___ Records supplied
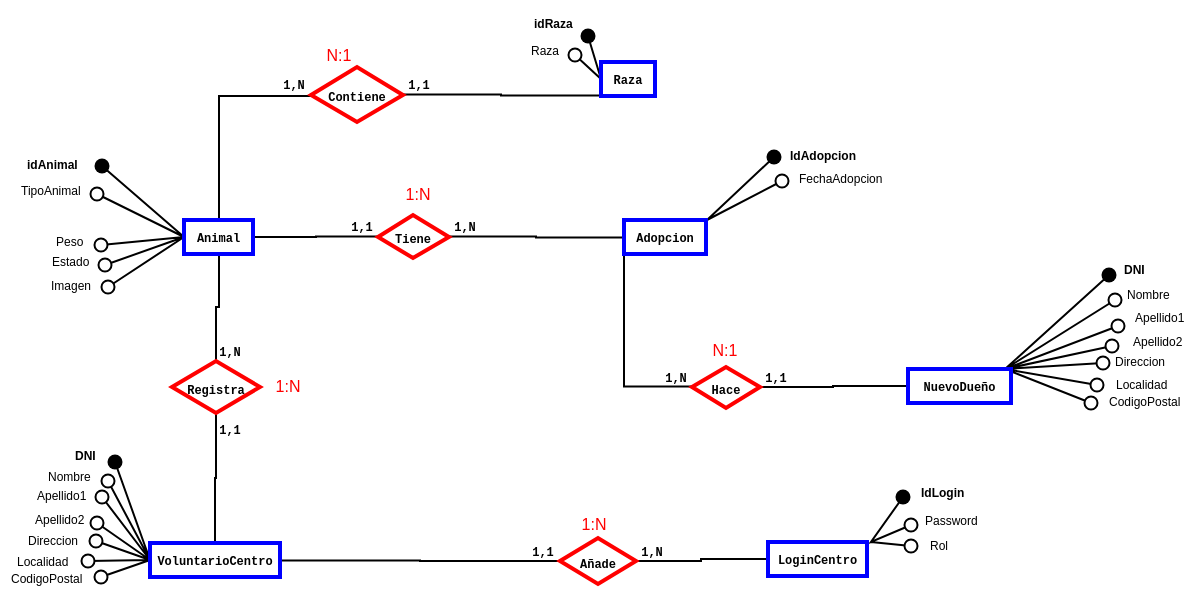
<!DOCTYPE html>
<html lang="es">
<head>
<meta charset="utf-8">
<title>Diagrama entidad-relación</title>
<style>
:root { --entity: #0000ff; --relation: #ff0000; --ink: #000; --paper: #fff; }
* { box-sizing: border-box; margin: 0; }
body { background: var(--paper); overflow: hidden; }
.diagram { position: relative; width: 1200px; height: 602px; overflow: hidden; background: var(--paper); color: var(--ink); font: 12px/16px "Liberation Sans", Arial, sans-serif; }
.connections { position: absolute; left: 0; top: 0; }
.links { fill: none; stroke: var(--ink); stroke-width: 2; }
.relations { fill: var(--paper); stroke: var(--relation); stroke-width: 4; }
.optional { fill: var(--paper); stroke: var(--ink); stroke-width: 2; }
.entity, .relation, .cardinality { position: absolute; left: var(--x); top: var(--y); font: bold 12px/16px "Liberation Mono", "Courier New", monospace; white-space: nowrap; }
.entity { width: var(--w); height: 38px; border: 4px solid var(--entity); background: var(--paper); display: flex; align-items: center; justify-content: center; padding-top: 3px; }
.relation, .cardinality { transform: translate(-50%, -7px); }
.attribute, .ratio { position: absolute; left: var(--x); top: var(--y); transform: translateY(-8px); white-space: nowrap; }
.key { font-weight: bold; }
.ratio { color: var(--relation); font-size: 16px; transform: translate(-50%, -8px); }
</style>
</head>
<body>
<main class="diagram">
<svg class="connections" width="1200" height="602" viewBox="0 0 1200 602" aria-hidden="true">
  <defs>
    <circle id="key-dot" r="7.5"/>
    <circle id="open-dot" r="6.5"/>
  </defs>
  <g class="links">
    <path d="M219 220V96H312"/>
    <path d="M402 94.500H501V95.500H601"/>
    <path d="M254 237H316V236.500H379"/>
    <path d="M448 236.500H536V237.500H624"/>
    <path d="M219 254V307H216V362"/>
    <path d="M216 412V478H215V544"/>
    <path d="M624 254V386.500H693"/>
    <path d="M759 387H833V386H908"/>
    <path d="M280 560.500H420V561H561"/>
    <path d="M635 561H701V559H768"/>
    <path d="M588 36L601 79L575 55"/>
    <path d="M102 166L184 237L97 194M101 245L184 237L105 265M184 237L108 287"/>
    <path d="M774 157L707 220L782 181"/>
    <path d="M1109 275L1005 369L1115 300M1118 326L1005 369L1112 346M1103 363L1005 369L1097 385M1005 369L1091 403"/>
    <path d="M115 462L150 560L108 481M102 497L150 560L97 523M96 541L150 560L88 561M150 560L101 577"/>
    <path d="M903 497L871 542L911 525M871 542L911 546"/>
  </g>
  <g class="relations">
    <polygon points="311,95 357,67 403,95 357,122"/>
    <polygon points="378,237 413,215 449,237 413,258"/>
    <polygon points="172,387 216,361 260,387 216,413"/>
    <polygon points="692,387 726,367 760,387 726,408"/>
    <polygon points="560,561 598,538 636,561 598,584"/>
  </g>
  <g class="keys">
    <use href="#key-dot" x="588" y="36"/>
    <use href="#key-dot" x="102" y="166"/>
    <use href="#key-dot" x="774" y="157"/>
    <use href="#key-dot" x="1109" y="275"/>
    <use href="#key-dot" x="115" y="462"/>
    <use href="#key-dot" x="903" y="497"/>
  </g>
  <g class="optional">
    <use href="#open-dot" x="575" y="55"/>
    <use href="#open-dot" x="97" y="194"/>
    <use href="#open-dot" x="101" y="245"/>
    <use href="#open-dot" x="105" y="265"/>
    <use href="#open-dot" x="108" y="287"/>
    <use href="#open-dot" x="782" y="181"/>
    <use href="#open-dot" x="1115" y="300"/>
    <use href="#open-dot" x="1118" y="326"/>
    <use href="#open-dot" x="1112" y="346"/>
    <use href="#open-dot" x="1103" y="363"/>
    <use href="#open-dot" x="1097" y="385"/>
    <use href="#open-dot" x="1091" y="403"/>
    <use href="#open-dot" x="108" y="481"/>
    <use href="#open-dot" x="102" y="497"/>
    <use href="#open-dot" x="97" y="523"/>
    <use href="#open-dot" x="96" y="541"/>
    <use href="#open-dot" x="88" y="561"/>
    <use href="#open-dot" x="101" y="577"/>
    <use href="#open-dot" x="911" y="525"/>
    <use href="#open-dot" x="911" y="546"/>
  </g>
</svg>

<section aria-label="Entidades">
  <div class="entity" style="--x:599px;--y:60px;--w:58px">Raza</div>
  <div class="entity" style="--x:182px;--y:218px;--w:73px">Animal</div>
  <div class="entity" style="--x:622px;--y:218px;--w:86px">Adopcion</div>
  <div class="entity" style="--x:906px;--y:367px;--w:107px">NuevoDueño</div>
  <div class="entity" style="--x:148px;--y:541px;--w:134px">VoluntarioCentro</div>
  <div class="entity" style="--x:766px;--y:540px;--w:103px">LoginCentro</div>
</section>

<section aria-label="Relaciones">
  <span class="relation" style="--x:357px;--y:97px">Contiene</span>
  <span class="relation" style="--x:413px;--y:239px">Tiene</span>
  <span class="relation" style="--x:216px;--y:390px">Registra</span>
  <span class="relation" style="--x:726px;--y:390px">Hace</span>
  <span class="relation" style="--x:598px;--y:564px">Añade</span>
  <span class="ratio" style="--x:339px;--y:56px">N:1</span>
  <span class="ratio" style="--x:418px;--y:195px">1:N</span>
  <span class="ratio" style="--x:288px;--y:387px">1:N</span>
  <span class="ratio" style="--x:725px;--y:351px">N:1</span>
  <span class="ratio" style="--x:594px;--y:525px">1:N</span>
</section>

<section aria-label="Cardinalidades">
  <span class="cardinality" style="--x:294px;--y:85px">1,N</span>
  <span class="cardinality" style="--x:419px;--y:85px">1,1</span>
  <span class="cardinality" style="--x:362px;--y:227px">1,1</span>
  <span class="cardinality" style="--x:465px;--y:227px">1,N</span>
  <span class="cardinality" style="--x:230px;--y:352px">1,N</span>
  <span class="cardinality" style="--x:230px;--y:430px">1,1</span>
  <span class="cardinality" style="--x:676px;--y:378px">1,N</span>
  <span class="cardinality" style="--x:776px;--y:378px">1,1</span>
  <span class="cardinality" style="--x:543px;--y:552px">1,1</span>
  <span class="cardinality" style="--x:652px;--y:552px">1,N</span>
</section>

<section aria-label="Atributos de Raza">
  <span class="attribute key" style="--x:534px;--y:24px">idRaza</span>
  <span class="attribute" style="--x:531px;--y:51px">Raza</span>
</section>
<section aria-label="Atributos de Animal">
  <span class="attribute key" style="--x:27px;--y:165px">idAnimal</span>
  <span class="attribute" style="--x:21px;--y:191px">TipoAnimal</span>
  <span class="attribute" style="--x:56px;--y:242px">Peso</span>
  <span class="attribute" style="--x:52px;--y:262px">Estado</span>
  <span class="attribute" style="--x:51px;--y:286px">Imagen</span>
</section>
<section aria-label="Atributos de Adopcion">
  <span class="attribute key" style="--x:790px;--y:156px">IdAdopcion</span>
  <span class="attribute" style="--x:799px;--y:179px">FechaAdopcion</span>
</section>
<section aria-label="Atributos de NuevoDueño">
  <span class="attribute key" style="--x:1124px;--y:270px">DNI</span>
  <span class="attribute" style="--x:1127px;--y:295px">Nombre</span>
  <span class="attribute" style="--x:1135px;--y:318px">Apellido1</span>
  <span class="attribute" style="--x:1133px;--y:342px">Apellido2</span>
  <span class="attribute" style="--x:1115px;--y:362px">Direccion</span>
  <span class="attribute" style="--x:1116px;--y:385px">Localidad</span>
  <span class="attribute" style="--x:1109px;--y:402px">CodigoPostal</span>
</section>
<section aria-label="Atributos de VoluntarioCentro">
  <span class="attribute key" style="--x:75px;--y:456px">DNI</span>
  <span class="attribute" style="--x:48px;--y:477px">Nombre</span>
  <span class="attribute" style="--x:37px;--y:496px">Apellido1</span>
  <span class="attribute" style="--x:35px;--y:520px">Apellido2</span>
  <span class="attribute" style="--x:28px;--y:541px">Direccion</span>
  <span class="attribute" style="--x:17px;--y:562px">Localidad</span>
  <span class="attribute" style="--x:11px;--y:579px">CodigoPostal</span>
</section>
<section aria-label="Atributos de LoginCentro">
  <span class="attribute key" style="--x:921px;--y:493px">IdLogin</span>
  <span class="attribute" style="--x:925px;--y:521px">Password</span>
  <span class="attribute" style="--x:930px;--y:546px">Rol</span>
</section>
</main>
</body>
</html>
______
### About this exercise
Reproduce every line in the data that has the word "label" in it.

### Reply
<section aria-label="Entidades">
<section aria-label="Relaciones">
<section aria-label="Cardinalidades">
<section aria-label="Atributos de Raza">
<section aria-label="Atributos de Animal">
<section aria-label="Atributos de Adopcion">
<section aria-label="Atributos de NuevoDueño">
<section aria-label="Atributos de VoluntarioCentro">
<section aria-label="Atributos de LoginCentro">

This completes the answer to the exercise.